▶ [Data to process]:
***
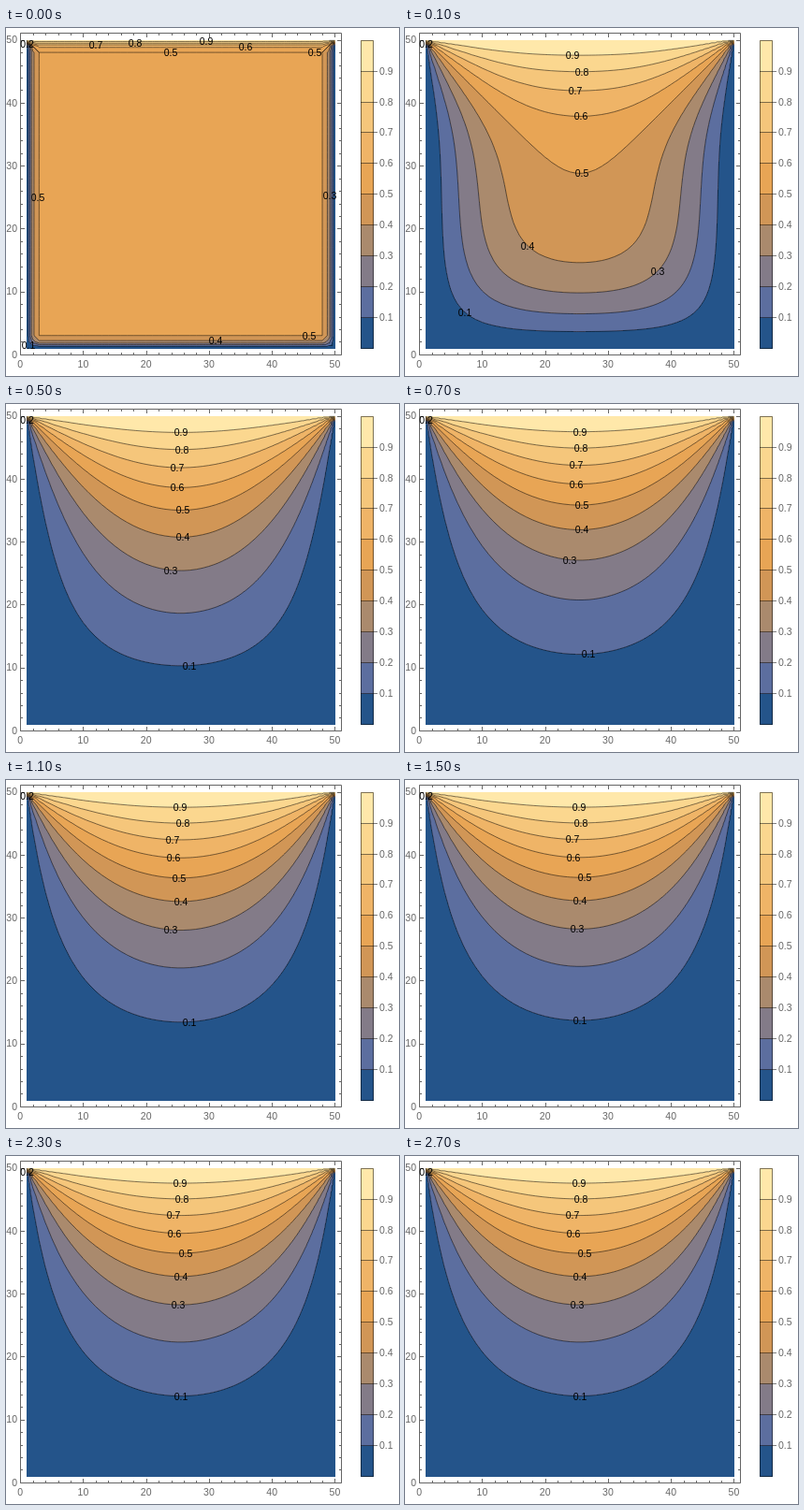
An HTML page with a canvas for the animation above (3900 ms loop, 420 px wide and 372 px high).

```html
<!DOCTYPE html>
<html>
<head>
<meta charset="utf-8">
<title>Relaxation contour plot</title>
<style>
  html, body { margin: 0; width: 420px; height: 372px; overflow: hidden; background: #fff; }
  canvas { display: block; }
</style>
</head>
<body>
<canvas id="plot" width="420" height="372"></canvas>
<script>
const ctx = document.getElementById('plot').getContext('2d');
const N = 50, SCALE = 6.725, X0 = 15.2, Y0 = 348.9;
const LEFT = 22, TOP = 13, SIZE = 330;
const FRAMES = 28, STEP = 100, LOOP = 3900, SWEEPS = 200;
const GRAY = '#666', LINE = 'rgba(0,0,0,0.5)';
const COLORS = ['#24548a', '#5c6e9f', '#837b88', '#aa8a6d', '#d19656',
                '#e8a555', '#efb467', '#f5c67b', '#fbd78f', '#ffe8aa'];
const RGB = COLORS.map(c => [1, 3, 5].map(i => parseInt(c.slice(i, i + 2), 16)));
const px = x => X0 + x * SCALE;
const py = y => Y0 - y * SCALE;

// Label x positions for levels 0.1, 0.3 ... 0.9, each row valid from a frame on
const LABELS = [
  [1, 64, 270, 131, 189, 188, 182, 189, 179],
  [2, 97, 188, 187, 183, 185, 183, 184, 184],
  [5, 196, 176, 189, 189, 183, 183, 188, 187],
  [9, 196, 176, 187, 185, 179, 178, 189, 186],
  [14, 187, 184, 187, 192, 180, 179, 188, 186]
];
const LABEL_LEVELS = [1, 3, 4, 5, 6, 7, 8, 9];
const FIRST_LABELS = [
  [1, 24, 339], [3, 346, 179], [4, 224, 334], [5, 176, 26], [5, 330, 26],
  [5, 34, 181], [5, 324, 329], [6, 256, 20], [7, 96, 18], [8, 138, 16], [9, 214, 14]
];

// Jacobi relaxation: top edge 1, other edges 0, interior starts at 0.5
function relax(u) {
  const v = u.slice();
  for (let j = 1; j < N - 1; j++)
    for (let i = 1; i < N - 1; i++) {
      const k = j * N + i;
      v[k] = (u[k - 1] + u[k + 1] + u[k - N] + u[k + N]) / 4;
    }
  return v;
}

function solve() {
  let u = new Float64Array(N * N);
  for (let j = 0; j < N; j++)
    for (let i = 0; i < N; i++)
      u[j * N + i] = j === N - 1 ? 1 : i && j && i < N - 1 ? 0.5 : 0;
  u = relax(u);
  const states = [u];
  while (states.length < FRAMES) {
    for (let n = 0; n < SWEEPS; n++) u = relax(u);
    states.push(u);
  }
  return states;
}

// Bilinear value at a canvas position
function sample(u, x, y) {
  const clamp = v => Math.min(N - 1.0001, Math.max(0, v));
  const gx = clamp((x - X0) / SCALE - 1), gy = clamp((Y0 - y) / SCALE - 1);
  const i = gx | 0, j = gy | 0, a = gx - i, b = gy - j, k = j * N + i;
  return (u[k] * (1 - a) + u[k + 1] * a) * (1 - b) +
         (u[k + N] * (1 - a) + u[k + N + 1] * a) * b;
}

function drawBands(u) {
  const img = ctx.createImageData(SIZE, SIZE);
  for (let y = 0, p = 0; y < SIZE; y++)
    for (let x = 0; x < SIZE; x++, p += 4) {
      const v = sample(u, LEFT + x + 0.5, TOP + y + 0.5);
      img.data.set(RGB[Math.min(9, Math.floor(v * 10 + 1e-5))], p);
      img.data[p + 3] = 255;
    }
  ctx.putImageData(img, LEFT, TOP);
}

function traceTriangle(u, level, ks) {
  const pts = [];
  for (let n = 0; n < 3; n++) {
    const a = ks[n], b = ks[(n + 1) % 3];
    if ((u[a] < level) === (u[b] < level)) continue;
    const t = (level - u[a]) / (u[b] - u[a]);
    const ax = a % N, ay = a / N | 0;
    pts.push([px(1 + ax + t * (b % N - ax)), py(1 + ay + t * ((b / N | 0) - ay))]);
  }
  if (pts.length === 2) line(...pts[0], ...pts[1]);
}

function traceLevel(u, level) {
  for (let j = 0; j < N - 1; j++)
    for (let i = 0; i < N - 1; i++) {
      const k = j * N + i;
      traceTriangle(u, level, [k, k + 1, k + N]);
      traceTriangle(u, level, [k + 1, k + N, k + N + 1]);
    }
}

function drawContours(u) {
  const middle = u[N * N / 2 + N / 2];
  ctx.strokeStyle = LINE;
  ctx.lineWidth = 1;
  for (let n = 1; n < 10; n++) {
    ctx.beginPath();
    traceLevel(u, n / 10 - 1e-6);
    // a plateau at the level itself also has an upper edge
    if (middle === n / 10) traceLevel(u, n / 10 + 1e-6);
    ctx.stroke();
  }
}

function text(s, x, y, align, color) {
  ctx.font = '10.5px "Liberation Sans", Arial, sans-serif';
  ctx.textAlign = align;
  ctx.fillStyle = color;
  ctx.fillText(s, x, y + 3.8);
}

function drawLabels(u, frame) {
  const label = (n, x, y) => text('0.' + n, x, y, 'center', '#000');
  label(2, 22.5, 17.5);
  if (!frame) return FIRST_LABELS.forEach(l => label(...l));
  const row = LABELS.filter(r => r[0] <= frame).pop();
  LABEL_LEVELS.forEach((n, i) => {
    const x = row[i + 1];
    let y = TOP;
    while (y < TOP + SIZE && sample(u, x, y) > n / 10) y += 0.25;
    label(n, x, y);
  });
}

function line(x1, y1, x2, y2) {
  ctx.moveTo(x1, y1);
  ctx.lineTo(x2, y2);
}

function drawAxes() {
  const l = 15.5, r = 358.5, t = 5.5, b = 349.5;
  ctx.strokeStyle = GRAY;
  ctx.beginPath();
  ctx.rect(l, t, r - l, b - t);
  for (let v = 0; v <= 50; v += 2) {
    const major = v % 10 === 0, len = major ? 4.5 : 2.5;
    const x = Math.round(px(v)) + 0.5, y = Math.round(py(v)) + 0.5;
    line(x, b, x, b - len);
    line(x, t, x, t + len);
    line(l, y, l + len, y);
    line(r, y, r - len, y);
    if (major) {
      text(v, px(v), 359, 'center', GRAY);
      text(v, 12, py(v), 'right', GRAY);
    }
  }
  ctx.stroke();
}

function drawLegend() {
  const x = 379, w = 14, h = 32.87, bottom = 342;
  const edge = n => Math.floor(bottom - n * h);
  COLORS.forEach((c, i) => {
    ctx.fillStyle = c;
    ctx.fillRect(x, edge(i + 1), w, edge(i) - edge(i + 1) + 1);
  });
  ctx.strokeStyle = LINE;
  ctx.beginPath();
  ctx.rect(x + 0.5, edge(10) + 0.5, w - 1, bottom - edge(10));
  for (let n = 1; n < 10; n++) {
    const y = edge(n) + 0.5;
    line(x, y, x + 18, y);
    text('0.' + n, 399, y, 'left', GRAY);
  }
  ctx.stroke();
}

const states = solve();
let shown = -1;

function tick() {
  const frame = Math.min(FRAMES - 1, Math.floor(performance.now() % LOOP / STEP));
  if (frame !== shown) {
    shown = frame;
    const u = states[frame];
    ctx.fillStyle = '#fff';
    ctx.fillRect(0, 0, 420, 372);
    drawBands(u);
    drawContours(u);
    drawAxes();
    drawLegend();
    drawLabels(u, frame);
  }
  requestAnimationFrame(tick);
}
tick();
</script>
</body>
</html>
```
***
▶ [What you should do]: Output the lines above verbatim, images excluded.

▶ [Exercise result]:
An HTML page with a canvas for the animation above (3900 ms loop, 420 px wide and 372 px high).

```html
<!DOCTYPE html>
<html>
<head>
<meta charset="utf-8">
<title>Relaxation contour plot</title>
<style>
  html, body { margin: 0; width: 420px; height: 372px; overflow: hidden; background: #fff; }
  canvas { display: block; }
</style>
</head>
<body>
<canvas id="plot" width="420" height="372"></canvas>
<script>
const ctx = document.getElementById('plot').getContext('2d');
const N = 50, SCALE = 6.725, X0 = 15.2, Y0 = 348.9;
const LEFT = 22, TOP = 13, SIZE = 330;
const FRAMES = 28, STEP = 100, LOOP = 3900, SWEEPS = 200;
const GRAY = '#666', LINE = 'rgba(0,0,0,0.5)';
const COLORS = ['#24548a', '#5c6e9f', '#837b88', '#aa8a6d', '#d19656',
                '#e8a555', '#efb467', '#f5c67b', '#fbd78f', '#ffe8aa'];
const RGB = COLORS.map(c => [1, 3, 5].map(i => parseInt(c.slice(i, i + 2), 16)));
const px = x => X0 + x * SCALE;
const py = y => Y0 - y * SCALE;

// Label x positions for levels 0.1, 0.3 ... 0.9, each row valid from a frame on
const LABELS = [
  [1, 64, 270, 131, 189, 188, 182, 189, 179],
  [2, 97, 188, 187, 183, 185, 183, 184, 184],
  [5, 196, 176, 189, 189, 183, 183, 188, 187],
  [9, 196, 176, 187, 185, 179, 178, 189, 186],
  [14, 187, 184, 187, 192, 180, 179, 188, 186]
];
const LABEL_LEVELS = [1, 3, 4, 5, 6, 7, 8, 9];
const FIRST_LABELS = [
  [1, 24, 339], [3, 346, 179], [4, 224, 334], [5, 176, 26], [5, 330, 26],
  [5, 34, 181], [5, 324, 329], [6, 256, 20], [7, 96, 18], [8, 138, 16], [9, 214, 14]
];

// Jacobi relaxation: top edge 1, other edges 0, interior starts at 0.5
function relax(u) {
  const v = u.slice();
  for (let j = 1; j < N - 1; j++)
    for (let i = 1; i < N - 1; i++) {
      const k = j * N + i;
      v[k] = (u[k - 1] + u[k + 1] + u[k - N] + u[k + N]) / 4;
    }
  return v;
}

function solve() {
  let u = new Float64Array(N * N);
  for (let j = 0; j < N; j++)
    for (let i = 0; i < N; i++)
      u[j * N + i] = j === N - 1 ? 1 : i && j && i < N - 1 ? 0.5 : 0;
  u = relax(u);
  const states = [u];
  while (states.length < FRAMES) {
    for (let n = 0; n < SWEEPS; n++) u = relax(u);
    states.push(u);
  }
  return states;
}

// Bilinear value at a canvas position
function sample(u, x, y) {
  const clamp = v => Math.min(N - 1.0001, Math.max(0, v));
  const gx = clamp((x - X0) / SCALE - 1), gy = clamp((Y0 - y) / SCALE - 1);
  const i = gx | 0, j = gy | 0, a = gx - i, b = gy - j, k = j * N + i;
  return (u[k] * (1 - a) + u[k + 1] * a) * (1 - b) +
         (u[k + N] * (1 - a) + u[k + N + 1] * a) * b;
}

function drawBands(u) {
  const img = ctx.createImageData(SIZE, SIZE);
  for (let y = 0, p = 0; y < SIZE; y++)
    for (let x = 0; x < SIZE; x++, p += 4) {
      const v = sample(u, LEFT + x + 0.5, TOP + y + 0.5);
      img.data.set(RGB[Math.min(9, Math.floor(v * 10 + 1e-5))], p);
      img.data[p + 3] = 255;
    }
  ctx.putImageData(img, LEFT, TOP);
}

function traceTriangle(u, level, ks) {
  const pts = [];
  for (let n = 0; n < 3; n++) {
    const a = ks[n], b = ks[(n + 1) % 3];
    if ((u[a] < level) === (u[b] < level)) continue;
    const t = (level - u[a]) / (u[b] - u[a]);
    const ax = a % N, ay = a / N | 0;
    pts.push([px(1 + ax + t * (b % N - ax)), py(1 + ay + t * ((b / N | 0) - ay))]);
  }
  if (pts.length === 2) line(...pts[0], ...pts[1]);
}

function traceLevel(u, level) {
  for (let j = 0; j < N - 1; j++)
    for (let i = 0; i < N - 1; i++) {
      const k = j * N + i;
      traceTriangle(u, level, [k, k + 1, k + N]);
      traceTriangle(u, level, [k + 1, k + N, k + N + 1]);
    }
}

function drawContours(u) {
  const middle = u[N * N / 2 + N / 2];
  ctx.strokeStyle = LINE;
  ctx.lineWidth = 1;
  for (let n = 1; n < 10; n++) {
    ctx.beginPath();
    traceLevel(u, n / 10 - 1e-6);
    // a plateau at the level itself also has an upper edge
    if (middle === n / 10) traceLevel(u, n / 10 + 1e-6);
    ctx.stroke();
  }
}

function text(s, x, y, align, color) {
  ctx.font = '10.5px "Liberation Sans", Arial, sans-serif';
  ctx.textAlign = align;
  ctx.fillStyle = color;
  ctx.fillText(s, x, y + 3.8);
}

function drawLabels(u, frame) {
  const label = (n, x, y) => text('0.' + n, x, y, 'center', '#000');
  label(2, 22.5, 17.5);
  if (!frame) return FIRST_LABELS.forEach(l => label(...l));
  const row = LABELS.filter(r => r[0] <= frame).pop();
  LABEL_LEVELS.forEach((n, i) => {
    const x = row[i + 1];
    let y = TOP;
    while (y < TOP + SIZE && sample(u, x, y) > n / 10) y += 0.25;
    label(n, x, y);
  });
}

function line(x1, y1, x2, y2) {
  ctx.moveTo(x1, y1);
  ctx.lineTo(x2, y2);
}

function drawAxes() {
  const l = 15.5, r = 358.5, t = 5.5, b = 349.5;
  ctx.strokeStyle = GRAY;
  ctx.beginPath();
  ctx.rect(l, t, r - l, b - t);
  for (let v = 0; v <= 50; v += 2) {
    const major = v % 10 === 0, len = major ? 4.5 : 2.5;
    const x = Math.round(px(v)) + 0.5, y = Math.round(py(v)) + 0.5;
    line(x, b, x, b - len);
    line(x, t, x, t + len);
    line(l, y, l + len, y);
    line(r, y, r - len, y);
    if (major) {
      text(v, px(v), 359, 'center', GRAY);
      text(v, 12, py(v), 'right', GRAY);
    }
  }
  ctx.stroke();
}

function drawLegend() {
  const x = 379, w = 14, h = 32.87, bottom = 342;
  const edge = n => Math.floor(bottom - n * h);
  COLORS.forEach((c, i) => {
    ctx.fillStyle = c;
    ctx.fillRect(x, edge(i + 1), w, edge(i) - edge(i + 1) + 1);
  });
  ctx.strokeStyle = LINE;
  ctx.beginPath();
  ctx.rect(x + 0.5, edge(10) + 0.5, w - 1, bottom - edge(10));
  for (let n = 1; n < 10; n++) {
    const y = edge(n) + 0.5;
    line(x, y, x + 18, y);
    text('0.' + n, 399, y, 'left', GRAY);
  }
  ctx.stroke();
}

const states = solve();
let shown = -1;

function tick() {
  const frame = Math.min(FRAMES - 1, Math.floor(performance.now() % LOOP / STEP));
  if (frame !== shown) {
    shown = frame;
    const u = states[frame];
    ctx.fillStyle = '#fff';
    ctx.fillRect(0, 0, 420, 372);
    drawBands(u);
    drawContours(u);
    drawAxes();
    drawLegend();
    drawLabels(u, frame);
  }
  requestAnimationFrame(tick);
}
tick();
</script>
</body>
</html>
```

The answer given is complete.